Alastair Aitchison

At-a-glance functions for modelling utility-based game AI


One of my current projects involves developing a decision-making AI for autonomous characters (i.e. NPCs) in a computer game.

The idea is pretty straightforward – instead of switching between a set of finite states based on simple triggers (i.e. if Pacman has eaten power pill then “run away”, else “chase”), each character constantly assesses the actions available to them in their current environment, and assigns a utility (i.e. the benefit) from each of those actions on a continuous scale. Then, being rational agents, each character simply chooses to perform the action that provides them with the greatest utility. I’m no psychologist, but that seems like a reasonable model of human behaviour to me.

For example, when a character is already at full health, the utility from picking up a health-giving medikit is zero, so you’d never expect the character to perform that action. As the character’s health diminishes, the relative utility of the medikit increases, but in what way? Is it a linear scale?

Or, would a character remain relatively content with 90%, 80%, or 70% health, but then feel increasing urgency to look for medikits when their energy drops under 30%, say?
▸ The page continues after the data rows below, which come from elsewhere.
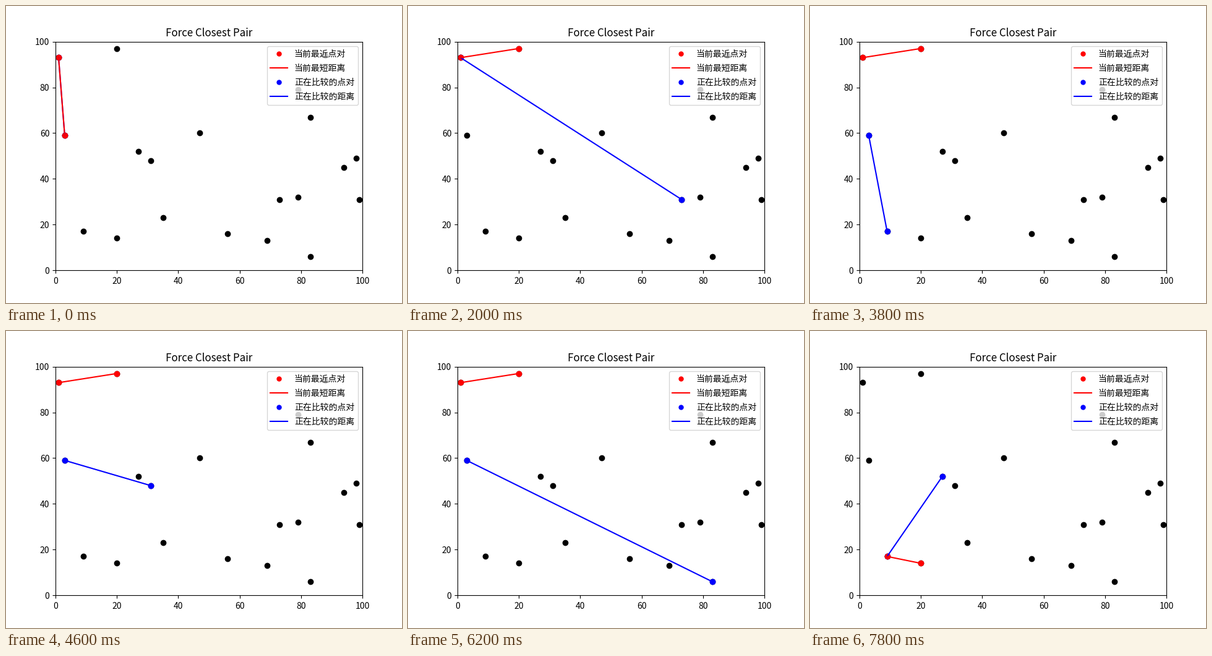
These frames come from a looping animation (640 px wide and 480 px high, 8 s). A matplotlib script:

```python
from itertools import combinations
from math import dist

import matplotlib.pyplot as plt
from matplotlib.animation import FuncAnimation
from matplotlib.patches import FancyBboxPatch

plt.rcParams["font.family"] = ["Noto Sans CJK JP"]
plt.rcParams["xtick.major.pad"] = 4.2

# The scattered points, sorted by x
POINTS = [(1, 93), (3, 59), (9, 17), (20, 14), (20, 97), (27, 52), (31, 48),
          (35, 23), (47, 60), (56, 16), (69, 13), (73, 31), (79, 32), (79, 79),
          (83, 6), (83, 67), (88, 94), (94, 45), (98, 49), (99, 31)]
STEPS = 40
PAIRS = list(combinations(POINTS, 2))[:STEPS]
EM = 100 / 7.2  # 10 pt in pixels

fig = plt.figure(figsize=(6.4, 4.8), dpi=100)
ax = fig.add_subplot()
ax.set(xlim=(0, 100), ylim=(0, 100))
ax.set_title("Force Closest Pair", fontsize=12.2)
ax.scatter(*zip(*POINTS), color="black", zorder=1)


def make_pair(color, order):
    dots = ax.scatter([], [], color=color, zorder=1 + order)
    line, = ax.plot([], [], color=color, zorder=2 + order)
    return dots, line


def place(pair_art, pair):
    dots, line = pair_art
    dots.set_offsets(pair)
    line.set_data(*zip(*pair))


def draw_legend(left=422, top=65, row=23):
    # Overlay measured in pixels, y pointing down
    panel = fig.add_axes([0, 0, 1, 1], zorder=5)
    panel.set(xlim=(0, 640), ylim=(480, 0))
    panel.axis("off")
    panel.add_patch(FancyBboxPatch(
        (left + 0.5, top + 0.5), 147, 95, fc="white", ec="0.8", alpha=0.8,
        boxstyle=f"round,pad=0,rounding_size={0.2 * EM}"))

    x, y = left + 5, top + 12.2
    for color, what in (("red", "当前最{}"), ("blue", "正在比较的{}")):
        panel.plot(x + EM, y, "o", color=color, ms=6, mew=0)
        panel.plot([x, x + 2 * EM], [y + row, y + row], color=color)
        nouns = ("近点对", "短距离") if color == "red" else ("点对", "距离")
        for noun in nouns:
            panel.text(x + 2.8 * EM, y + 5, what.format(noun), fontsize=10)
            y += row


current = make_pair("blue", 0.1)
closest = make_pair("red", 0.2)
draw_legend()


def update(step):
    place(current, PAIRS[step])
    place(closest, min(PAIRS[:step + 1], key=lambda p: dist(*p)))
    return [*current, *closest]


anim = FuncAnimation(fig, update, frames=STEPS, interval=200,
                     repeat=True, repeat_delay=0, blit=False)
plt.show()
```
More like this:

Likewise, consider how the utility of searching for an ammo box changes depending on how many bullets the player already has, or the utility of running away varies on the relative strength of an opponent’s weapon.

When deciding how to assign utility to different actions, I find it helpful to refer to the following graphs to consider what function might best describe how I think a rational human player would determine the utility of that action, based on different environment variables (remember, because this is artificial intelligence, there are no “correct” answers – what’s nice is that you can swap in and out different models until you find something that looks right, without worrying about whether it has sound psychological reasoning)


Step Function

If x > 0.5 then y = 1, else y = 0.

This is the equivalent to the simple Boolean trigger logic that the Pacman ghosts use – “Has Pacman eaten a power pill? Then definitely run away!”. Note however that the utility assigned to this action when the condition is true doesn’t have to be 100% – it’s possible to step up in stages, or to only step up a certain amount, so that other actions may still have greater utility, even when the condition is true.


Linear Function

y = mx + c

Remember that you can change both the gradient (m) and the intercept (c), but any increase in the underlying variable will always lead to a constant proportional increase in utility. To give the gradient a downwards slope, set m to be less than 0.


Increasing rate of increase (i.e. exponential increase)

y = x^a where a>1

As the independent variable increases, the marginal utility increases more dramatically.


Decreasing rate of increase (i.e. logarithmic increase)

y = x^a where 0 < a < 1

When the independent variable is small, a little increase leads to a big increase in utility from that action. As the independent variable gets larger, the marginal utility increase becomes less and less.


Exponential Decay

y = a^x where 0 < a < 1

When the independent variable is small, a little increase leads to a substantial decrease in marginal utility. As the independent variable increases, the marginal utility decrease diminishes.


Sigmoid  curve

y = 1/(1+ex) (or y = 1/1+e-x for reverse)

This gives an S-shaped curve that, as defined above, is centred about x=0, but is easy to shift to make the middle of the curve (where the gradient is steepest) lie wherever is appropriate.


Frequently, the utility of an action (y) varies not only with a single variable (x) as shown here, but with multiple variables – the utility of attacking another character may increase linearly with the value of the prize if successful, but decrease exponentially with the relative strength of that character. That’s no problem – just combine the utilities as:

Utility from attacking = w1(prize to be won) – w2(relative strength^2)

By changing the functions used to calculate the utility of each action, and adjusting the weights (w1 and w2 above), you can create surprisingly sophisticated AI decision-making behaviour using only the handful of functions above.


Choosing the Action with the Greatest Utility

As an example, suppose that your computer-controlled agent was capable of three actions: attack, heal, or reload, and that you had chosen utility curves for those actions based, respectively, on the perceived enemy strength, current health, and number of bullets held, as follows:

We can now determine what the “best” course of action would be for the character at any point in time by plugging in the current values of strength, health, and bullets and reading off the associated utility of each action. For example, starting from this situation:

The action with the greatest utility is to attack. So, the character starts to attack, and fires off a few bullets. The situation now becomes:

Now, the greatest utility comes from reloading. So the player refills the chamber of their gun. Unfortunately, in doing so they take a few hits, damaging their health:

At this point, health has become an issue, and the greatest utility now comes from healing.

By tweaking the utility curves, you can create differences in character’s personalities – for example, a “brave” character would derive greater utility from attacking than a more cowardly character would, so the attacking utility curve for the brave character would be higher than the cowardly one. Likewise, a cautious character might place greater emphasis on reloading and healing than on attacking.